In the records that follow, find each line with the word "style" and copy it.

::: Data for this exercise

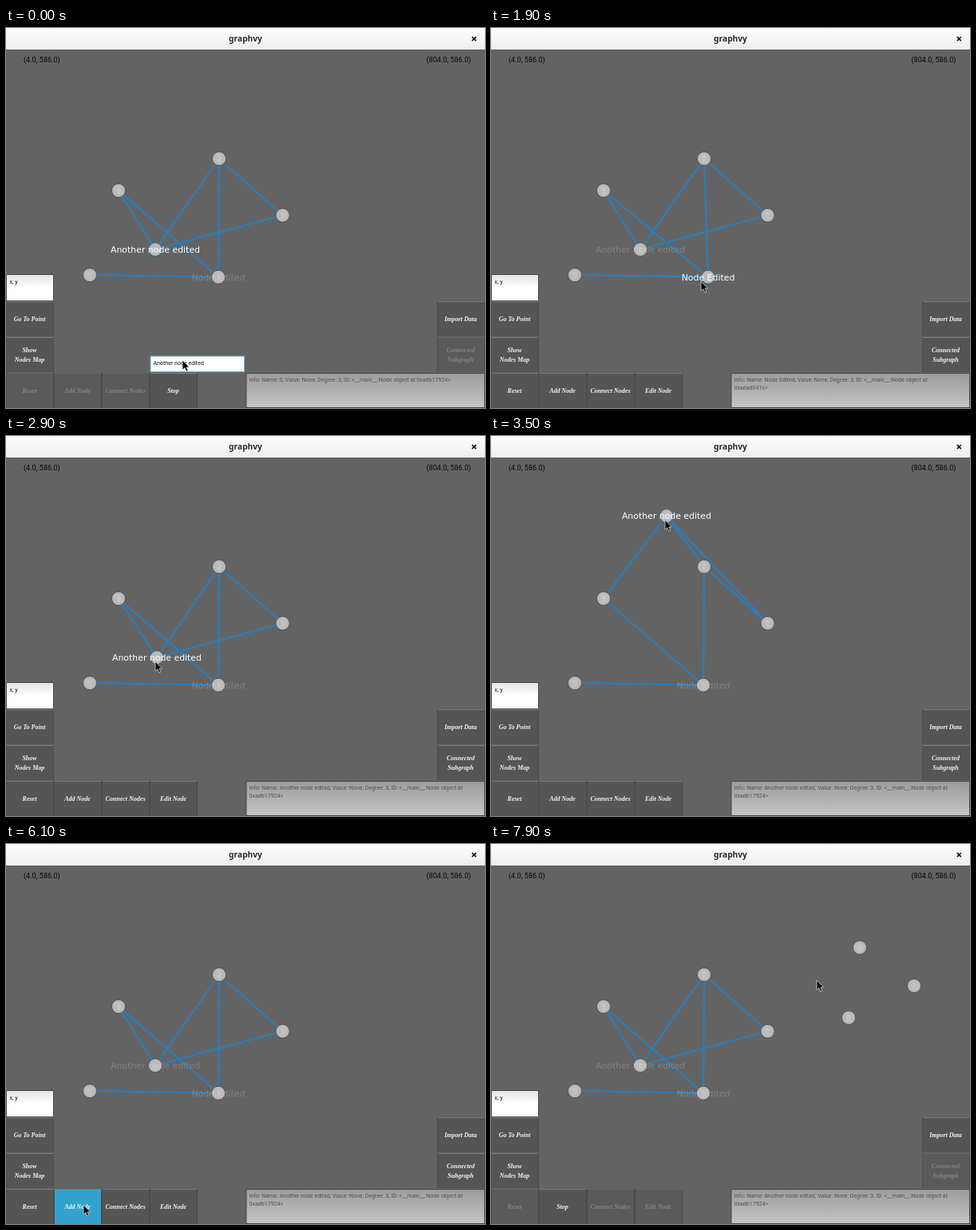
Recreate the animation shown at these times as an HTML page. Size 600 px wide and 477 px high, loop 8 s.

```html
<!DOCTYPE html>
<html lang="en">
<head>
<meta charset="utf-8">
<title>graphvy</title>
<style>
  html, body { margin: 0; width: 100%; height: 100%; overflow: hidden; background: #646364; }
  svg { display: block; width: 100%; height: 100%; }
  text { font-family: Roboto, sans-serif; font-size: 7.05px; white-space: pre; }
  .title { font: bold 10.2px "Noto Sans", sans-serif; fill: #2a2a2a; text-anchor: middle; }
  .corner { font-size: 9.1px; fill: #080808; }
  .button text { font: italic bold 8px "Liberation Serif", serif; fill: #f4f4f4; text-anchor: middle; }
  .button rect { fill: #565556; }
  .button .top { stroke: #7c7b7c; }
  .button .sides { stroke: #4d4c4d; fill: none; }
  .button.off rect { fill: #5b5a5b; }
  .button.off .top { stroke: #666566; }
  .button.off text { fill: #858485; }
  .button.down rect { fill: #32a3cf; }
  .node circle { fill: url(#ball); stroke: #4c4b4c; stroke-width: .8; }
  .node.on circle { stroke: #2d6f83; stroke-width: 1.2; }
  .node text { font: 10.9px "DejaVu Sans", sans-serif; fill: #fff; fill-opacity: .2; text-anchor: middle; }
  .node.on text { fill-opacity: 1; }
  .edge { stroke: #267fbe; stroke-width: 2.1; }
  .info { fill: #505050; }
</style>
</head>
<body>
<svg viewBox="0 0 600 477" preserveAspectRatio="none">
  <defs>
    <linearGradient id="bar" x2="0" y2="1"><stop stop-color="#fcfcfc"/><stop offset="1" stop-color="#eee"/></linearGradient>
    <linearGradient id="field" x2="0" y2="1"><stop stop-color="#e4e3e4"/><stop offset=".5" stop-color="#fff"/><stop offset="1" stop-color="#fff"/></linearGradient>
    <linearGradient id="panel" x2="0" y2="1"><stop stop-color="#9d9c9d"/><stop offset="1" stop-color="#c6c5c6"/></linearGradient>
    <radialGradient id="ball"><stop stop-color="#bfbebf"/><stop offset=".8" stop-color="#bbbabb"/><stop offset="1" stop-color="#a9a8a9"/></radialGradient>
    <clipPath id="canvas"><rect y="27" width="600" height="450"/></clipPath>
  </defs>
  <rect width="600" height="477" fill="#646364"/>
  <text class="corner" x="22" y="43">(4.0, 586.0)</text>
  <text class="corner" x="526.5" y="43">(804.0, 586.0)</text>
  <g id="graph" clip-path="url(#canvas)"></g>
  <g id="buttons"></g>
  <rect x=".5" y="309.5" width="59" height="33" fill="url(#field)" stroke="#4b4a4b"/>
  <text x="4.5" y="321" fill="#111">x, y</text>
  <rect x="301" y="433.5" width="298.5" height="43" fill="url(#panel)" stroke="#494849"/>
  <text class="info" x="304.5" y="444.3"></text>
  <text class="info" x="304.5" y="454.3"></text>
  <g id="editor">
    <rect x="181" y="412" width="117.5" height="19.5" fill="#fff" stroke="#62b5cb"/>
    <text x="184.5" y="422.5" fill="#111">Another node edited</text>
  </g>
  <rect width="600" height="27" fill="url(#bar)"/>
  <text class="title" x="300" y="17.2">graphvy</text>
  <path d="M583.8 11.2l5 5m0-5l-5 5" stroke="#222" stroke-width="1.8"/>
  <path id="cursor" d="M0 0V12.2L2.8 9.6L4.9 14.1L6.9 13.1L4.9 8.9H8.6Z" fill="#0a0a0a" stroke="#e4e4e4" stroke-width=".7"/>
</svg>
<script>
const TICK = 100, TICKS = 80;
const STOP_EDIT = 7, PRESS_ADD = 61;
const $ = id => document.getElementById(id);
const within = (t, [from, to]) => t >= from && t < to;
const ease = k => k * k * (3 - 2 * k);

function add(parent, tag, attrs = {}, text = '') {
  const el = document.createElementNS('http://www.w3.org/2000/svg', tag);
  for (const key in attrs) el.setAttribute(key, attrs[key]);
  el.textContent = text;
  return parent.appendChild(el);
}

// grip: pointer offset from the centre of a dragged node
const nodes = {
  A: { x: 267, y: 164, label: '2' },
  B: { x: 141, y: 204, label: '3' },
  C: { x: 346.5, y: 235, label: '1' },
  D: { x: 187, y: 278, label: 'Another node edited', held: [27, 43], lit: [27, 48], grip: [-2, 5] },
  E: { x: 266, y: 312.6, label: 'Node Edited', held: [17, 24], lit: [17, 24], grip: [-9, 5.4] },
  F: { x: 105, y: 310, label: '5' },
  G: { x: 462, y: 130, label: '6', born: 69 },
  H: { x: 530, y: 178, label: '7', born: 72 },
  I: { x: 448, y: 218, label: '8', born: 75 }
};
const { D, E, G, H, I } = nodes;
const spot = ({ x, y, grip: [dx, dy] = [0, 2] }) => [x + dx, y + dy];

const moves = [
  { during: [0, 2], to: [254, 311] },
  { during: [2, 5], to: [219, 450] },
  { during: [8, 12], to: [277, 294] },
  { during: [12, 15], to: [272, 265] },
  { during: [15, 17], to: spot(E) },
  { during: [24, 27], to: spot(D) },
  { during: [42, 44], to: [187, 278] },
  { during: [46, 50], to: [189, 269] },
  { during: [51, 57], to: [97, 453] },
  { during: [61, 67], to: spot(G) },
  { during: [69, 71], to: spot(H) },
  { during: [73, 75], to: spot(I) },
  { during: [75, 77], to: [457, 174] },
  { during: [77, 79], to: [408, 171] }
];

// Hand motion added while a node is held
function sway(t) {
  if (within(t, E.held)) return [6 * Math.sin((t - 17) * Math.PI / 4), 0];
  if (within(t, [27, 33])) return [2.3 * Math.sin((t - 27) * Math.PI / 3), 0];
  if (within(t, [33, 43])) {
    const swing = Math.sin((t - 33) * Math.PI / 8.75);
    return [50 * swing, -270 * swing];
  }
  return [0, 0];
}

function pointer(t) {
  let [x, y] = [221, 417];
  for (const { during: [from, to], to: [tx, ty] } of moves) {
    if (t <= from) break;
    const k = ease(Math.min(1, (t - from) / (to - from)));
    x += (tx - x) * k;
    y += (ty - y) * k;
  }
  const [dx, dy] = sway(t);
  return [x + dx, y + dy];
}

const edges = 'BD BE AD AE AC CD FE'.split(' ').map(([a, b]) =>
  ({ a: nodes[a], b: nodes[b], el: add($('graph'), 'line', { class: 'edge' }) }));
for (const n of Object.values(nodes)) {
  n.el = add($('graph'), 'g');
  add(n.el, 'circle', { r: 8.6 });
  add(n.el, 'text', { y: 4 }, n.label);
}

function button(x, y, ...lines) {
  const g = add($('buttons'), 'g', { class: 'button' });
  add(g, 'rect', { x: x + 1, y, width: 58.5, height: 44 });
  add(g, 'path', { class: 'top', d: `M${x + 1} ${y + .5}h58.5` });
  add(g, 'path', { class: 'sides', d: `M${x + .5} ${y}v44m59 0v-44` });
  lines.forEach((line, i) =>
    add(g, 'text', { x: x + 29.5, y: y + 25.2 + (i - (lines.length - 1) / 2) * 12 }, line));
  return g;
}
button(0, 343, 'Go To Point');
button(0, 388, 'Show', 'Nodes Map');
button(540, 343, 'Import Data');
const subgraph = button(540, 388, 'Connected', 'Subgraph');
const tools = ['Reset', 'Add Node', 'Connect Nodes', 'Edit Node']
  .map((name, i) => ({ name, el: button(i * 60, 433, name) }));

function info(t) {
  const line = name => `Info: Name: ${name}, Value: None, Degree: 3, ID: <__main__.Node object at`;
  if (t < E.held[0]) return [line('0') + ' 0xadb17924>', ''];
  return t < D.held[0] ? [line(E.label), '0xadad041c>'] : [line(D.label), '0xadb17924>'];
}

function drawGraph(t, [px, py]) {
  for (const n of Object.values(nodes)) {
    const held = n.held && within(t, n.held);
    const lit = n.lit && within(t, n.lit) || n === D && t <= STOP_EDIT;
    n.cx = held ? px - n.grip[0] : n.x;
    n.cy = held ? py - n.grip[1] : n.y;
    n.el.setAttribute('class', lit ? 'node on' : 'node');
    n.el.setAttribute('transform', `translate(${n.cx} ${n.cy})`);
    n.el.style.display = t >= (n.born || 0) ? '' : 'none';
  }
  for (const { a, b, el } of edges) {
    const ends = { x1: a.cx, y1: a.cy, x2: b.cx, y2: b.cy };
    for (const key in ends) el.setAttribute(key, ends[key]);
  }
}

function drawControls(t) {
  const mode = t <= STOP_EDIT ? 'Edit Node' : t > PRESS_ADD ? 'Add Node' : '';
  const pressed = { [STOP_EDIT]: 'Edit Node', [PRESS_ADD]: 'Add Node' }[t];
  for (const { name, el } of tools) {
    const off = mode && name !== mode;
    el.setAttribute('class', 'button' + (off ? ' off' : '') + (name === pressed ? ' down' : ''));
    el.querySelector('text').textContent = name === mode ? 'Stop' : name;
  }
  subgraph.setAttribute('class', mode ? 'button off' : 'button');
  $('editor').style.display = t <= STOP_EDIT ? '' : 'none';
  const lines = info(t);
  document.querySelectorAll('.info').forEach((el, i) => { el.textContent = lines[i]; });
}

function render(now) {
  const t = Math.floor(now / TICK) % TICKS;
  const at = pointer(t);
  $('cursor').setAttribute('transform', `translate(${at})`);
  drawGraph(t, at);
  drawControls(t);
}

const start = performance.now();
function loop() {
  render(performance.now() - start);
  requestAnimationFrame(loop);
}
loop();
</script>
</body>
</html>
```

::::::

Answer section:
<style>
</style>
    n.el.style.display = t >= (n.born || 0) ? '' : 'none';
  $('editor').style.display = t <= STOP_EDIT ? '' : 'none';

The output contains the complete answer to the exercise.